Many landmark decisions have emanated from infringement proceedings and strengthened EU law, such as Van Gend En Loos. In Francovich and Bonifaci v. Italy, the Court held that individuals are entitled to financial compensation if a member state fails to implement an EU law within the required deadline, and such an individual suffers as a result. In Commission v. Council the CJEU reinforced the EU’s powers by ruling that in some circumstances criminal law sanctions could be used for offences against EU law. The principle of “mutual recognition” emanated from Cassis de Dijon. This principle states that a product lawfully produced in one member state must be accepted in another member state.
The CJEU also has the power to invalidate EU legal acts if it deems that they go against a treaty or fundamental EU rights. Although some consider the CJEU’s powers to be too wide, it has been of pivotal importance in shining a light on provisions of EU law which might otherwise remain unclear.
The European Court of Human Rights
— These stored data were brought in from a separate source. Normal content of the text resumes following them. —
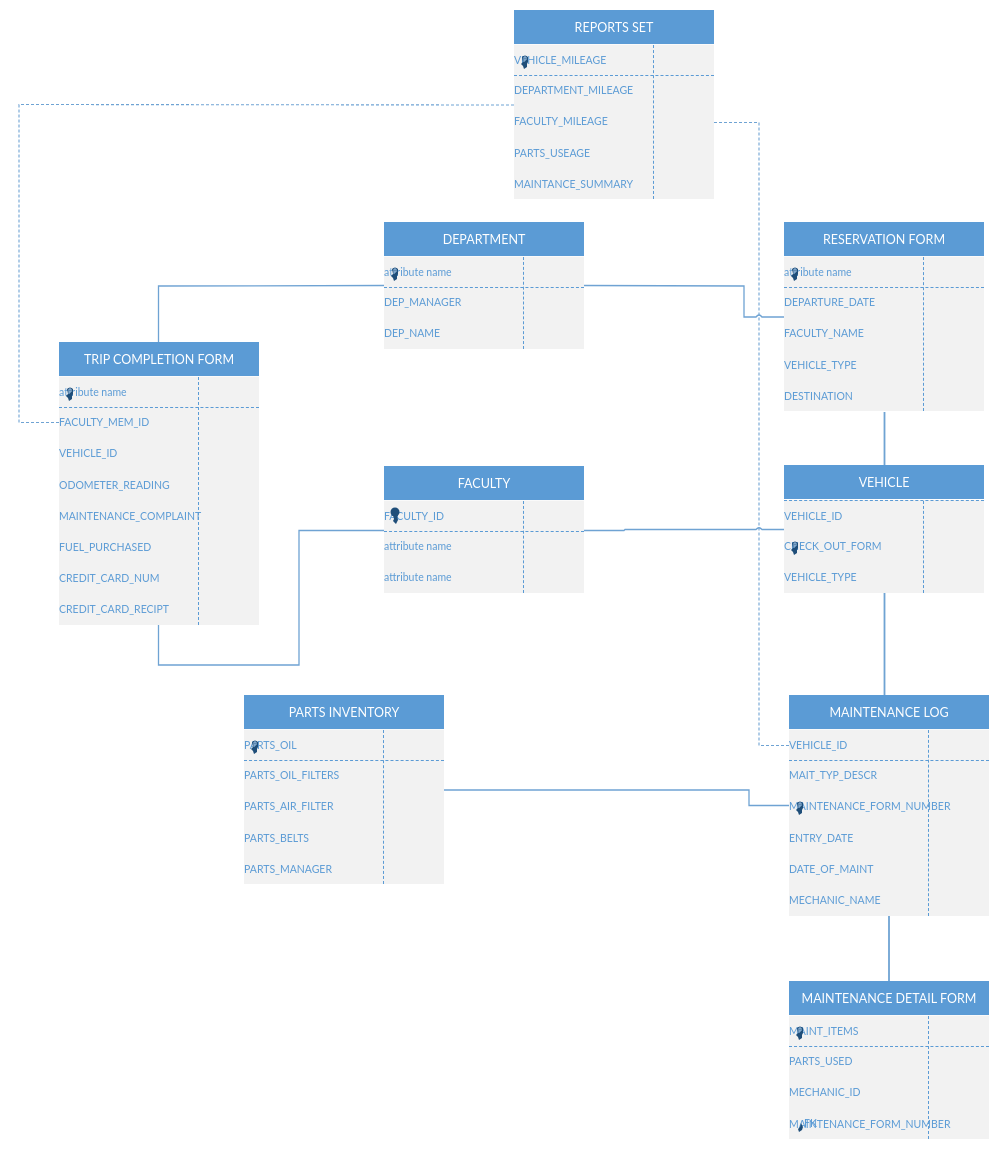
<!DOCTYPE html>
<html lang="en">
<head>
<meta charset="utf-8">
<title>Vehicle fleet entity diagram</title>
<style>
  :root {
    --blue: #5b9bd5;
    --line: #6fa3d3;
    --navy: #1f4e79;
    --panel: #f2f2f2;
    --paper: #ffffff;
  }
  * { box-sizing: border-box; margin: 0; padding: 0; }
  html, body { width: 999px; height: 1150px; overflow: hidden; background: var(--paper); }
  body { font-family: Lato, "Open Sans", sans-serif; }
  .diagram { position: relative; width: 999px; height: 1150px; overflow: hidden; }
  .connectors { position: absolute; left: 0; top: 0; fill: none; stroke: var(--line); stroke-width: 1.3; }
  .connectors .dashed { stroke-dasharray: 3 2; stroke-width: 1.1; }
  .connectors .stem { stroke-width: 1.8; }
  .symbols { position: absolute; width: 0; height: 0; }

  .entity { position: absolute; width: 200px; display: flex; flex-direction: column; }
  .entity h2 {
    height: 34px; display: flex; align-items: center; justify-content: center;
    background: var(--blue); color: var(--paper);
    font-size: 12.5px; font-weight: 400; white-space: nowrap;
  }
  .attributes {
    position: relative; list-style: none; background: var(--panel);
    border-top: 1px solid #fafafa; display: flex; flex-direction: column;
  }
  .attributes::after {
    content: ""; position: absolute; left: 139px; top: 0; bottom: 0;
    border-left: 1px dashed var(--blue);
  }
  .attributes li {
    position: relative; height: 31.1px; display: flex; align-items: center;
    color: var(--blue); font-size: 10.5px; line-height: 1; white-space: nowrap;
  }
  .attributes li:first-child { height: 30.1px; }
  .attributes .identifier::after {
    content: ""; position: absolute; left: 0; right: 0; bottom: -1px;
    border-bottom: 1px dashed var(--blue);
  }
  .attributes.ruled-top { border-top: 1px dashed var(--blue); margin-top: 1px; }
  .key { position: absolute; left: 6px; top: 9px; width: 10px; height: 16px; overflow: visible; }
  .key.large { top: 6px; }
  .foreign { position: absolute; left: 15px; top: 10px; font-size: 10.5px; }

  .reports { left: 514px; top: 10px; }
  .department { left: 384px; top: 222px; }
  .reservation { left: 784px; top: 222px; }
  .trip { left: 59px; top: 342px; }
  .faculty { left: 384px; top: 466px; }
  .vehicle { left: 784px; top: 465px; }
  .parts { left: 244px; top: 695px; }
  .log { left: 789px; top: 695px; }
  .detail { left: 789px; top: 981px; }
</style>
</head>
<body>
<main class="diagram">

  <svg class="symbols" aria-hidden="true">
    <defs>
      <g id="key">
        <path d="M2 3Q5 0 8 3V8L7 10V13L4 15L3 12L1 10L3 8Z" fill="#1f4e79"/>
        <path d="M4 8V3H6V6H4" fill="none" stroke="#9fc3e6" stroke-width="1"/>
      </g>
      <g id="key-large">
        <circle cx="5" cy="5" r="4.5" fill="#1f4e79"/>
        <path d="M3 8H7L8 13L6 17L3 14L4 12Z" fill="#1f4e79"/>
      </g>
      <path id="key-small" d="M6 6L8 10L7 13L4 15L3 12L5 10Z" fill="#1f4e79"/>
    </defs>
  </svg>

  <svg class="connectors" width="999" height="1150" viewBox="0 0 999 1150" aria-hidden="true">
    <path class="dashed" d="M514 105L19 104.5V422.5H59"/>
    <path class="dashed" d="M714 122.5H759V745.5H789"/>
    <path d="M384 285.5L158.5 286V342"/>
    <path d="M584 285.5L744 286V317H756Q759 313 762 317H784"/>
    <path d="M158.5 625V665H299V530.5H384"/>
    <path d="M584 530.5H624L625 529.5H756Q759 526 762 529.5H784"/>
    <path d="M444 790H749V805.5H789"/>
    <path class="stem" d="M884.5 412V465"/>
    <path class="stem" d="M884.5 593V695"/>
    <path class="stem" d="M889 915V981"/>
  </svg>

  <section class="entity reports">
    <h2>REPORTS SET</h2>
    <ul class="attributes">
      <li class="identifier">VEHICLE_MILEAGE<svg class="key"><use href="#key"/></svg></li>
      <li>DEPARTMENT_MILEAGE</li>
      <li>FACULTY_MILEAGE</li>
      <li>PARTS_USEAGE</li>
      <li>MAINTANCE_SUMMARY</li>
    </ul>
  </section>

  <section class="entity department">
    <h2>DEPARTMENT</h2>
    <ul class="attributes">
      <li class="identifier">attribute name<svg class="key"><use href="#key"/></svg></li>
      <li>DEP_MANAGER</li>
      <li>DEP_NAME</li>
    </ul>
  </section>

  <section class="entity reservation">
    <h2>RESERVATION FORM</h2>
    <ul class="attributes">
      <li class="identifier">attribute name<svg class="key"><use href="#key"/></svg></li>
      <li>DEPARTURE_DATE</li>
      <li>FACULTY_NAME</li>
      <li>VEHICLE_TYPE</li>
      <li>DESTINATION</li>
    </ul>
  </section>

  <section class="entity trip">
    <h2>TRIP COMPLETION FORM</h2>
    <ul class="attributes">
      <li class="identifier">attribute name<svg class="key"><use href="#key"/></svg></li>
      <li>FACULTY_MEM_ID</li>
      <li>VEHICLE_ID</li>
      <li>ODOMETER_READING</li>
      <li>MAINTENANCE_COMPLAINT</li>
      <li>FUEL_PURCHASED</li>
      <li>CREDIT_CARD_NUM</li>
      <li>CREDIT_CARD_RECIPT</li>
    </ul>
  </section>

  <section class="entity faculty">
    <h2>FACULTY</h2>
    <ul class="attributes">
      <li class="identifier">FACULTY_ID<svg class="key large"><use href="#key-large"/></svg></li>
      <li>attribute name</li>
      <li>attribute name</li>
    </ul>
  </section>

  <section class="entity vehicle">
    <h2>VEHICLE</h2>
    <ul class="attributes ruled-top">
      <li>VEHICLE_ID</li>
      <li>CHECK_OUT_FORM<svg class="key"><use href="#key"/></svg></li>
      <li>VEHICLE_TYPE</li>
    </ul>
  </section>

  <section class="entity parts">
    <h2>PARTS INVENTORY</h2>
    <ul class="attributes">
      <li class="identifier">PARTS_OIL<svg class="key"><use href="#key"/></svg></li>
      <li>PARTS_OIL_FILTERS</li>
      <li>PARTS_AIR_FILTER</li>
      <li>PARTS_BELTS</li>
      <li>PARTS_MANAGER</li>
    </ul>
  </section>

  <section class="entity log">
    <h2>MAINTENANCE LOG</h2>
    <ul class="attributes">
      <li class="identifier">VEHICLE_ID</li>
      <li>MAIT_TYP_DESCR</li>
      <li>MAINTENANCE_FORM_NUMBER<svg class="key"><use href="#key"/></svg></li>
      <li>ENTRY_DATE</li>
      <li>DATE_OF_MAINT</li>
      <li>MECHANIC_NAME</li>
    </ul>
  </section>

  <section class="entity detail">
    <h2>MAINTENANCE DETAIL FORM</h2>
    <ul class="attributes">
      <li class="identifier">MAINT_ITEMS<svg class="key"><use href="#key"/></svg></li>
      <li>PARTS_USED</li>
      <li>MECHANIC_ID</li>
      <li>MAINTENANCE_FORM_NUMBER<span class="foreign">FK</span><svg class="key"><use href="#key-small"/></svg></li>
    </ul>
  </section>

</main>
</body>
</html>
Contrary to popular belief, the European Court of Human Rights (ECHR) is in no way associated with the European Union. The ECHR tries cases which are in violation of the European Convention of Human Rights. It cannot, however, take up a case voluntarily. The party which is submitting the complaint does not necessarily have to be a citizen of a signatory state. Thus far, 47 states have ratified the Convention. When the Court receives an application, it allocates a formation of judges of which there are 4, ranging from a single judge who can rule on the admissibility of an application to a grand chamber which is composed of 17 judges and rules on cases which involve an important or novel question of law. In a means to guarantee impartiality, a single judge is not allowed to examine applications hailing from the state he/she was elected from.
However, since there are 47 contracting states to this Convention, the number of people which fall into its remit amount to 800 million. This means that there is a huge number of applications flooding the Court every year, and this number is growing steadily. This has been a point of contention for many, as some say that the impossible workload makes the ECHR unable to fulfil its human rights obligations. Schermers has described the workload as ‘an iceberg: only a little tip is known to the outside world, the great mass remains hidden underwater’.
90% of cases going to the ECHR are “manifestly ill-founded” cases which never see the light of day. The Court is continuously trying to solve 3 recurring problems: filtering out the manifestly ill-founded applications, dealing with the high number of repetitive cases and also the unbalanced nature of the cases – in which 60% are lodged against the same 5 state parties. Although there have been attempts at streamlining the system, such as the aforementioned variations in panels of judges dealing with different types of applications, the ECHR is largely a victim of its own success.
A Pacific Era
Since 1945, Europe has enjoyed an unprecedented time of 70 years of peacetime. It can be said that these various institutions have played a major role guaranteeing this pacific era. After centuries of the European countries waging war against one another, Europe has finally learnt how to settle its disagreements in a peaceful and cordial manner, without putting European lives at stake. However, this time of relative peace must not be taken for granted. The institutions collectively could be seen as a machine which needs to be well oiled and looked after, as if it becomes faulty it could stop working entirely. These institutions have ensured that the EU remains as transparent as possible, while the Courts have guaranteed that the European member states are held accountable for their actions.